■ Problem to work on
Omit the pictures, and output the rest of the entries exactly as written.

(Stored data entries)
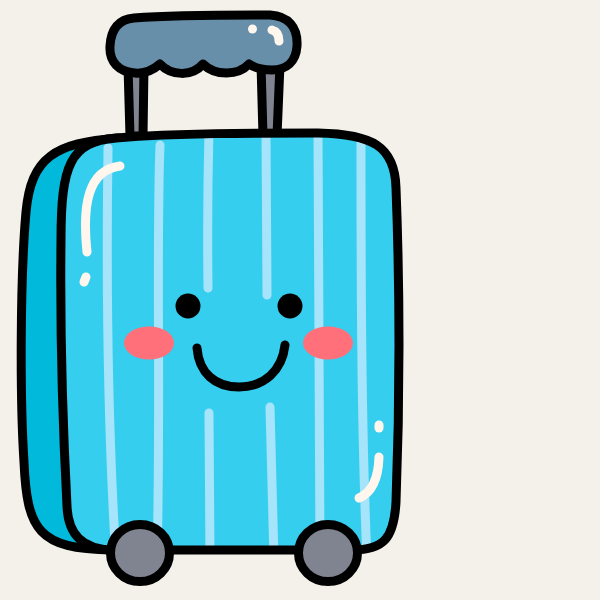
<!DOCTYPE html>
<html lang="en">
<head>
<meta charset="utf-8">
<title>Smiling suitcase</title>
<style>
:root {
  --paper: #f4f1ea;
  --ink: #000;
  --shell: #36ceef;
  --shell-side: #00b9db;
  --stripe: #a5e4fa;
  --grip: #688fa9;
  --metal: #808491;
  --blush: #ff707a;
  --shine: #fff7ee;
}
html, body { margin: 0; background: var(--paper); }
body { width: 600px; height: 600px; overflow: hidden; }
svg { display: block; }
.outline { stroke: var(--ink); stroke-width: 9; stroke-linejoin: round; stroke-linecap: round; }
.metal { fill: var(--metal); }
.grip { fill: var(--grip); }
.side { fill: var(--shell-side); }
.front { fill: var(--shell); }
.stripes { fill: none; stroke: var(--stripe); stroke-width: 9; stroke-linecap: round; }
.shine { fill: none; stroke: var(--shine); stroke-width: 9; stroke-linecap: round; }
.smile { fill: none; }
.blush { fill: var(--blush); }
</style>
</head>
<body>
<svg width="600" height="600" viewBox="0 0 600 600" role="img" aria-label="Smiling blue suitcase on wheels">
  <defs>
    <path id="shell-front" d="M116 138C180 133 250 133 318 133C372 134 395 146 396 188C398 240 399 290 399 345C399 400 398 450 396 502C394 538 384 550 352 550H112C82 549 68 534 67 506C63 430 60 330 61 240C61 165 70 142 116 138Z"/>
    <clipPath id="shell-clip"><use href="#shell-front"/></clipPath>
  </defs>

  <g id="handle">
    <path class="metal outline" d="M128 66H144L143 136H130Z"/>
    <path class="metal outline" d="M261 64H280L277 136H263Z"/>
    <path class="grip outline" d="M134 18C175 15 225 15 270 15C288 16 298 27 297 46C296 62 286 70 272 70C262 70 255 68 249 64C238 76 215 76 203 64C192 77 171 76 160 64C153 70 145 74 135 73C119 72 109 62 110 46C111 29 119 19 134 18Z"/>
    <path class="shine" d="M272 30Q279 32 279 41"/>
    <circle cx="252.500" cy="29" r="4.500" fill="var(--shine)"/>
  </g>

  <g id="case">
    <path class="side outline" d="M118 138C55 143 31 157 26 212C20 280 20 400 24 462C27 530 38 549 112 550Z"/>
    <use href="#shell-front" class="front"/>
    <g class="stripes" clip-path="url(#shell-clip)">
      <path d="M108 148C106 290 108 430 116 560"/>
      <path d="M160 145C156 250 161 400 157 560"/>
      <path d="M209 130Q207 210 208 288"/>
      <path d="M209 413L210 560"/>
      <path d="M266 130L267 295"/>
      <path d="M270 407L274 560"/>
      <path d="M318 130L320 560"/>
      <path d="M361 130C361 270 361 420 367 560"/>
    </g>
    <use href="#shell-front" class="outline" fill="none"/>
    <g class="shine">
      <path d="M120 166C88 170 82 205 87 252"/>
      <path d="M86 277L84 282"/>
      <path d="M379 425V428"/>
      <path d="M379 457Q378 490 359 498"/>
    </g>
  </g>

  <g id="face">
    <circle cx="188" cy="306" r="12.500"/>
    <circle cx="290" cy="306" r="12.500"/>
    <ellipse class="blush" cx="149" cy="343" rx="25" ry="16.500"/>
    <ellipse class="blush" cx="328" cy="343" rx="25" ry="16.500"/>
    <path class="smile outline" d="M197 348C199 373 215 387 239 387C264 387 282 371 285 345"/>
  </g>

  <g id="wheels" class="metal outline">
    <ellipse cx="140" cy="553" rx="29.500" ry="28.500"/>
    <ellipse cx="328" cy="553" rx="29.500" ry="28.500"/>
  </g>
</svg>
</body>
</html>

■ Exercise result
<!DOCTYPE html>
<html lang="en">
<head>
<meta charset="utf-8">
<title>Smiling suitcase</title>
<style>
:root {
  --paper: #f4f1ea;
  --ink: #000;
  --shell: #36ceef;
  --shell-side: #00b9db;
  --stripe: #a5e4fa;
  --grip: #688fa9;
  --metal: #808491;
  --blush: #ff707a;
  --shine: #fff7ee;
}
html, body { margin: 0; background: var(--paper); }
body { width: 600px; height: 600px; overflow: hidden; }
svg { display: block; }
.outline { stroke: var(--ink); stroke-width: 9; stroke-linejoin: round; stroke-linecap: round; }
.metal { fill: var(--metal); }
.grip { fill: var(--grip); }
.side { fill: var(--shell-side); }
.front { fill: var(--shell); }
.stripes { fill: none; stroke: var(--stripe); stroke-width: 9; stroke-linecap: round; }
.shine { fill: none; stroke: var(--shine); stroke-width: 9; stroke-linecap: round; }
.smile { fill: none; }
.blush { fill: var(--blush); }
</style>
</head>
<body>
<svg width="600" height="600" viewBox="0 0 600 600" role="img" aria-label="Smiling blue suitcase on wheels">
  <defs>
    <path id="shell-front" d="M116 138C180 133 250 133 318 133C372 134 395 146 396 188C398 240 399 290 399 345C399 400 398 450 396 502C394 538 384 550 352 550H112C82 549 68 534 67 506C63 430 60 330 61 240C61 165 70 142 116 138Z"/>
    <clipPath id="shell-clip"><use href="#shell-front"/></clipPath>
  </defs>

  <g id="handle">
    <path class="metal outline" d="M128 66H144L143 136H130Z"/>
    <path class="metal outline" d="M261 64H280L277 136H263Z"/>
    <path class="grip outline" d="M134 18C175 15 225 15 270 15C288 16 298 27 297 46C296 62 286 70 272 70C262 70 255 68 249 64C238 76 215 76 203 64C192 77 171 76 160 64C153 70 145 74 135 73C119 72 109 62 110 46C111 29 119 19 134 18Z"/>
    <path class="shine" d="M272 30Q279 32 279 41"/>
    <circle cx="252.500" cy="29" r="4.500" fill="var(--shine)"/>
  </g>

  <g id="case">
    <path class="side outline" d="M118 138C55 143 31 157 26 212C20 280 20 400 24 462C27 530 38 549 112 550Z"/>
    <use href="#shell-front" class="front"/>
    <g class="stripes" clip-path="url(#shell-clip)">
      <path d="M108 148C106 290 108 430 116 560"/>
      <path d="M160 145C156 250 161 400 157 560"/>
      <path d="M209 130Q207 210 208 288"/>
      <path d="M209 413L210 560"/>
      <path d="M266 130L267 295"/>
      <path d="M270 407L274 560"/>
      <path d="M318 130L320 560"/>
      <path d="M361 130C361 270 361 420 367 560"/>
    </g>
    <use href="#shell-front" class="outline" fill="none"/>
    <g class="shine">
      <path d="M120 166C88 170 82 205 87 252"/>
      <path d="M86 277L84 282"/>
      <path d="M379 425V428"/>
      <path d="M379 457Q378 490 359 498"/>
    </g>
  </g>

  <g id="face">
    <circle cx="188" cy="306" r="12.500"/>
    <circle cx="290" cy="306" r="12.500"/>
    <ellipse class="blush" cx="149" cy="343" rx="25" ry="16.500"/>
    <ellipse class="blush" cx="328" cy="343" rx="25" ry="16.500"/>
    <path class="smile outline" d="M197 348C199 373 215 387 239 387C264 387 282 371 285 345"/>
  </g>

  <g id="wheels" class="metal outline">
    <ellipse cx="140" cy="553" rx="29.500" ry="28.500"/>
    <ellipse cx="328" cy="553" rx="29.500" ry="28.500"/>
  </g>
</svg>
</body>
</html>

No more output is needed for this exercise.